July 11, 2017 > East Bay regional parks are an economic boon
East Bay regional parks are an economic boon
By Dennis Waespi
Residents of the East Bay and beyond are familiar with the regional parks as a venue for nature education, wildlife preservation, and lots of close-to-home outdoor recreation opportunities.
Perhaps less obvious, but equally beneficial, is the East Bay Regional Park DistrictÕs contribution to the local economy.
A study completed in 2016 by Economic & Planning Systems, a group of prominent Oakland economists, confirmed that the Park District provides a range of benefits totaling about $500 million annually.
The group calculated that the District generates a health care value of $20 million, enhances property values by $65 million, and provides ecosystem services valued at $215 million. With 25 million visits annually, Economic & Planning Systems set the DistrictÕs recreation value at $200 million. One example: the District provides more than a thousand full-time and part-time jobs in the two counties it serves. And in 2016 the District hired and trained 402 youth in a variety of seasonal parkland jobs. Another: the parklands remove carbon dioxide from the air equivalent to the emissions of 60,000 vehicles.
The economic news is one feature of ÔCommunity Report 2016-2017: Transitions and Progress,Õ a brochure that has been circulated throughout the two-county District. Other highlights of the report:
¥ In 2016 the District added 1,040 acres for a new grand total of 120,931 acres of parkland throughout Alameda and Contra Costa Counties. Several important regional trail connections also were completed.

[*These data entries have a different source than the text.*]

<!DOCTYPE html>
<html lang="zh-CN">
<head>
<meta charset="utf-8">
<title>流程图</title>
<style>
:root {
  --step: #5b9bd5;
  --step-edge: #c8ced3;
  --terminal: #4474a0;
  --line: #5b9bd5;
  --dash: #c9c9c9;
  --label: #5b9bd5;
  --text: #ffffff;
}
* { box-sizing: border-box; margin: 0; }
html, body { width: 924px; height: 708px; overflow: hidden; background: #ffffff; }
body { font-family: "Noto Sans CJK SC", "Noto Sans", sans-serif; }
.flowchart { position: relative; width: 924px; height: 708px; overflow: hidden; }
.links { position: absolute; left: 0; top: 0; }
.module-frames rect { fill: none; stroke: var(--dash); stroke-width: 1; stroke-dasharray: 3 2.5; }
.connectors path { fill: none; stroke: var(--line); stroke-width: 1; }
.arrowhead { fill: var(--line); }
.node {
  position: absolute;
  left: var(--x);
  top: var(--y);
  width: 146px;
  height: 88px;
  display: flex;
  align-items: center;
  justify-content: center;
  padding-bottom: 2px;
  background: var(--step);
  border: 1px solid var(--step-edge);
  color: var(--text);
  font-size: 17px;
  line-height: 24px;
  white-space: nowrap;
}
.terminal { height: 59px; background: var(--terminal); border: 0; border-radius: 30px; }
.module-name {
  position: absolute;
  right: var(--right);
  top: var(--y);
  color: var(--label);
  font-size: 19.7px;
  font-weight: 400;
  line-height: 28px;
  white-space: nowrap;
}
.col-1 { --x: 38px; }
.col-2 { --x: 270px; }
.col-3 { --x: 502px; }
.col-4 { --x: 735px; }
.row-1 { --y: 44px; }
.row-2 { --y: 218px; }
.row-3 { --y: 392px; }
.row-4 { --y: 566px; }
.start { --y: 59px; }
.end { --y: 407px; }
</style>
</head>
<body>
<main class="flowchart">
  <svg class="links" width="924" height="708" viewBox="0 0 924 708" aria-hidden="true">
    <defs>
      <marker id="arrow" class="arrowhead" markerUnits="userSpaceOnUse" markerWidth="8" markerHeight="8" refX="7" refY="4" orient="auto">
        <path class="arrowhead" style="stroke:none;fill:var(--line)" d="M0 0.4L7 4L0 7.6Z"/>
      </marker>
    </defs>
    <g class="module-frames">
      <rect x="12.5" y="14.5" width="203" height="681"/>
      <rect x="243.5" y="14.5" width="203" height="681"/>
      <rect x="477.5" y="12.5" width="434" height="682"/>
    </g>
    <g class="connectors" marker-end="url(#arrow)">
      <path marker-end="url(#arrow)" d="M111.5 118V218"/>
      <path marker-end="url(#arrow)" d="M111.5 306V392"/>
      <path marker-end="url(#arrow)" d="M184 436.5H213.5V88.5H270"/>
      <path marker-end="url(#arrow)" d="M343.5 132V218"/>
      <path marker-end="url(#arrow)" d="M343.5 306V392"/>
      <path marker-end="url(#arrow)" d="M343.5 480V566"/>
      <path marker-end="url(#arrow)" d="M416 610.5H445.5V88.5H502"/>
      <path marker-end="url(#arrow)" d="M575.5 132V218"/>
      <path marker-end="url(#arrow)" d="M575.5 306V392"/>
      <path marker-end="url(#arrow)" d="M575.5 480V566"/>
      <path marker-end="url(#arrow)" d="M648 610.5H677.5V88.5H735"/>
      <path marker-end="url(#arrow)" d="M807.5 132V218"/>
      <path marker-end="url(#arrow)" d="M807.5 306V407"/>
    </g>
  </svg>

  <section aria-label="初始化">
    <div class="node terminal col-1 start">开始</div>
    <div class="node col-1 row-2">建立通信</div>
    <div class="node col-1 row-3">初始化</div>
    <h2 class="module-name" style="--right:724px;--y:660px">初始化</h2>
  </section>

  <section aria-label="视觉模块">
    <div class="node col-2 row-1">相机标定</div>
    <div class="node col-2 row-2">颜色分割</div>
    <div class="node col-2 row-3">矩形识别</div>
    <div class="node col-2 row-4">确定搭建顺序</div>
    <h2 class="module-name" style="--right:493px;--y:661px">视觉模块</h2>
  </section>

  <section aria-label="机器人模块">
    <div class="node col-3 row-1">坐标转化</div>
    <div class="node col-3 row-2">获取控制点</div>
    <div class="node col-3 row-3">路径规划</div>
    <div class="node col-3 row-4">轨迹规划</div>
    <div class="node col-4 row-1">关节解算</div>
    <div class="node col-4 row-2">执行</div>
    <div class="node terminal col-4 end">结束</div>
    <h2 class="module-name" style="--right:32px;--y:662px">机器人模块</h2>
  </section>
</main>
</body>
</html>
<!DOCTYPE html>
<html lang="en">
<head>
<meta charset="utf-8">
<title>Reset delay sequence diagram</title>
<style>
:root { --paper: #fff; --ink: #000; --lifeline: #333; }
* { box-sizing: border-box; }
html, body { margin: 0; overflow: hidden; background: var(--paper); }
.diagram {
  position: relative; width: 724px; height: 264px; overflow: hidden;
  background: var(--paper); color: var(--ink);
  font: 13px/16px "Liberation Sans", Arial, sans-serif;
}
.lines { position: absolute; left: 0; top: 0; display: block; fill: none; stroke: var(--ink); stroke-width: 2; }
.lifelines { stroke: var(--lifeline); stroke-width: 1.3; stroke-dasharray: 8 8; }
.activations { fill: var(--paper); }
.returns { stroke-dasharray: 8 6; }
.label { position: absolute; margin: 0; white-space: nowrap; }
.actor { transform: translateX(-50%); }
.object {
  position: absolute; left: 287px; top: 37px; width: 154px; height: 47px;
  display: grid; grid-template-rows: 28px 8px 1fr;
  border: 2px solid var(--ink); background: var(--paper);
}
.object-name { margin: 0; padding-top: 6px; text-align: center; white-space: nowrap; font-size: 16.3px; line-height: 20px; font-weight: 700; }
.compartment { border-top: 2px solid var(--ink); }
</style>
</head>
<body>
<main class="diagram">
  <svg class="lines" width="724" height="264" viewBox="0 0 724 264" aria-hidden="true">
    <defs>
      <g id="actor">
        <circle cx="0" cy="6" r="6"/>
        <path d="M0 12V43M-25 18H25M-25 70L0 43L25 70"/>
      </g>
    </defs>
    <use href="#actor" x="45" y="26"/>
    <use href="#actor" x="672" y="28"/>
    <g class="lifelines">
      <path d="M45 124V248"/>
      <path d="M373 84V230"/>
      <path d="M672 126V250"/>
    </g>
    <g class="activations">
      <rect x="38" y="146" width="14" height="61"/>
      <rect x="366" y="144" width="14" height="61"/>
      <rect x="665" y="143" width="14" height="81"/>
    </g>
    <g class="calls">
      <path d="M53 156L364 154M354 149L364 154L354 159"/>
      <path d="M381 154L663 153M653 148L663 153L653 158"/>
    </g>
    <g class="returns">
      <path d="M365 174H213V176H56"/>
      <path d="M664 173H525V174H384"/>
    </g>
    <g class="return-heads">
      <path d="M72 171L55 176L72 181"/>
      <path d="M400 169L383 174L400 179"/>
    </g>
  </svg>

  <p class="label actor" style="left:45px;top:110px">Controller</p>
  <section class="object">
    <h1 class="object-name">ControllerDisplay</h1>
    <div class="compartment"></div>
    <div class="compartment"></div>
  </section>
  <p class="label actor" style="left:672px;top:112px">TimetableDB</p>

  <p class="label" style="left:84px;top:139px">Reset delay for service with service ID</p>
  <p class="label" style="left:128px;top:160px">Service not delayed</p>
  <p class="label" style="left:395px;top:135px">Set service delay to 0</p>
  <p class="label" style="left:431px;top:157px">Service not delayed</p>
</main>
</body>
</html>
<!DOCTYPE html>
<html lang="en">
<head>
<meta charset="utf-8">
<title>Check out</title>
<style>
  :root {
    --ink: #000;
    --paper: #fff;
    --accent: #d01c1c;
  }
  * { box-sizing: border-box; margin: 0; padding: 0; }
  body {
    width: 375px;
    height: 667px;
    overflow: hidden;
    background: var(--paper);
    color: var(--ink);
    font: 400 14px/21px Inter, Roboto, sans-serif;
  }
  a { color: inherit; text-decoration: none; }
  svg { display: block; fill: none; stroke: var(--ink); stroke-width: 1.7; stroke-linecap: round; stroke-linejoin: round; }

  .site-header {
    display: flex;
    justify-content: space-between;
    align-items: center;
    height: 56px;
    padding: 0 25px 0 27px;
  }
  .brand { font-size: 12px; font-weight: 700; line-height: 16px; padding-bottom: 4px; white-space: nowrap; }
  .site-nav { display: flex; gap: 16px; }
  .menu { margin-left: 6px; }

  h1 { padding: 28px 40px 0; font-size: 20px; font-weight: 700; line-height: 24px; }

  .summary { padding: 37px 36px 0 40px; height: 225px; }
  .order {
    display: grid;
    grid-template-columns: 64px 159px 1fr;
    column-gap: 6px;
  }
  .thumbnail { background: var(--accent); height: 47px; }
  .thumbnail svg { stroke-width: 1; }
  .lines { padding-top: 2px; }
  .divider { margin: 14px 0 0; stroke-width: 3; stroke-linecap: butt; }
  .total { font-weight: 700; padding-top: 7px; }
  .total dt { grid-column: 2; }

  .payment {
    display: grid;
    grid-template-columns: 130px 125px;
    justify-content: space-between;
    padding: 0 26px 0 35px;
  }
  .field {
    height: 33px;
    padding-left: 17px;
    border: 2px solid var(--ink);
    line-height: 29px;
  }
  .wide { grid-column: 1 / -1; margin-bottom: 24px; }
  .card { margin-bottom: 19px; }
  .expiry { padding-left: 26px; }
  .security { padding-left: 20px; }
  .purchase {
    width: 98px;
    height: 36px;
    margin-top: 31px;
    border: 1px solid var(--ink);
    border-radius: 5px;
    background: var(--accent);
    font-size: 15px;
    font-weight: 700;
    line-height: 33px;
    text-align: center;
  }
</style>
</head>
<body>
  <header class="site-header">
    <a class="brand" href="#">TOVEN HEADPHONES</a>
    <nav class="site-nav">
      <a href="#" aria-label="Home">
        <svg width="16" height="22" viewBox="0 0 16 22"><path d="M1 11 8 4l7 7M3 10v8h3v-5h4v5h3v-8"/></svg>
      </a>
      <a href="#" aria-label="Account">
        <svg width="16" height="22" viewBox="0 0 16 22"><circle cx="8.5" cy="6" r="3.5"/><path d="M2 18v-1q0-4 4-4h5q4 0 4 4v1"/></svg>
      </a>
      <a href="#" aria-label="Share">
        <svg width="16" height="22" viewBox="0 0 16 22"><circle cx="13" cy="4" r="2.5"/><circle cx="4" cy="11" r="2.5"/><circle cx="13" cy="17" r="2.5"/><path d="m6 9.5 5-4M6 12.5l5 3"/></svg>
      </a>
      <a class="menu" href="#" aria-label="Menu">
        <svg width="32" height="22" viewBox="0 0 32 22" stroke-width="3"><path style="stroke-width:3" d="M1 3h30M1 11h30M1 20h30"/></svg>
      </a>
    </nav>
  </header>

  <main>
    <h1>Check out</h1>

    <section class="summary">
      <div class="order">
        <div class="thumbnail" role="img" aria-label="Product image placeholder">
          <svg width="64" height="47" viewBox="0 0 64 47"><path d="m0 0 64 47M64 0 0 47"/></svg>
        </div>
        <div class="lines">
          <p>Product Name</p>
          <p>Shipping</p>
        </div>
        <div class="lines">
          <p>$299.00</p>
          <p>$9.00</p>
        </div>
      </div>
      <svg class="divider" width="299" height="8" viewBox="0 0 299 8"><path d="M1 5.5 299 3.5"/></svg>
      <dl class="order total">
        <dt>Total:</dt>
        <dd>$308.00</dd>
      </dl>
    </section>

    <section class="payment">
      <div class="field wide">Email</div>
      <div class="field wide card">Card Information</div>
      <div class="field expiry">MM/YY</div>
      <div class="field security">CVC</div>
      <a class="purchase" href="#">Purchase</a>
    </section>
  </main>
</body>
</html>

¥ More than 500 park improvement projects are in progress. One of them is at Redwood Canyon Golf Course near Castro Valley, where a new course operator, Touchstone Golf, has been selected, and major repairs have been made to the clubhouse, restaurant, water system and greens.
¥ The District installed a 1.2-megawatt solar panel-carport system at Shadow Cliffs Regional Recreation Area in Pleasanton to offset electricity use throughout the District, along with three electric car-charging stations, a new recycled water line, and native tree plantings.
¥ The District permanently closed the Chabot Gun Club at Anthony Chabot Regional Park in Castro Valley, in compliance with stricter environmental regulations and to mitigate lead contamination.
¥ More than 21,000 volunteers provided some 150,000 hours of service through projects including tree plantings, shoreline cleanup, and trail maintenance.
¥ Park District police and firefighters responded to 6,300 incidents in the regional parks. Park Police patrol the DistrictÕs 65 parks by vehicle, horseback, bicycles, motorcycle and helicopter. The 200-member Volunteer Trail Safety Patrol assists park visitors and serves as additional eyes and ears for public safety.
The Park DistrictÕs 2017 budget is balanced. Appropriations from all funds total $193.8 million, including a $124.5 million general fund operating budget. You can see the budget documents by visiting ebparks.org/about/budget.
With all these projects under way, and with the public support that the District has been privileged to enjoy for more than 80 years since its establishment in 1934, the District looks to the future with optimism. So, by all means, come out and visit the regional parks. Take advantage of this great resource that you have helped to build and improve over the years. WeÕll look forward to seeing you in the parks and on the trails this summer.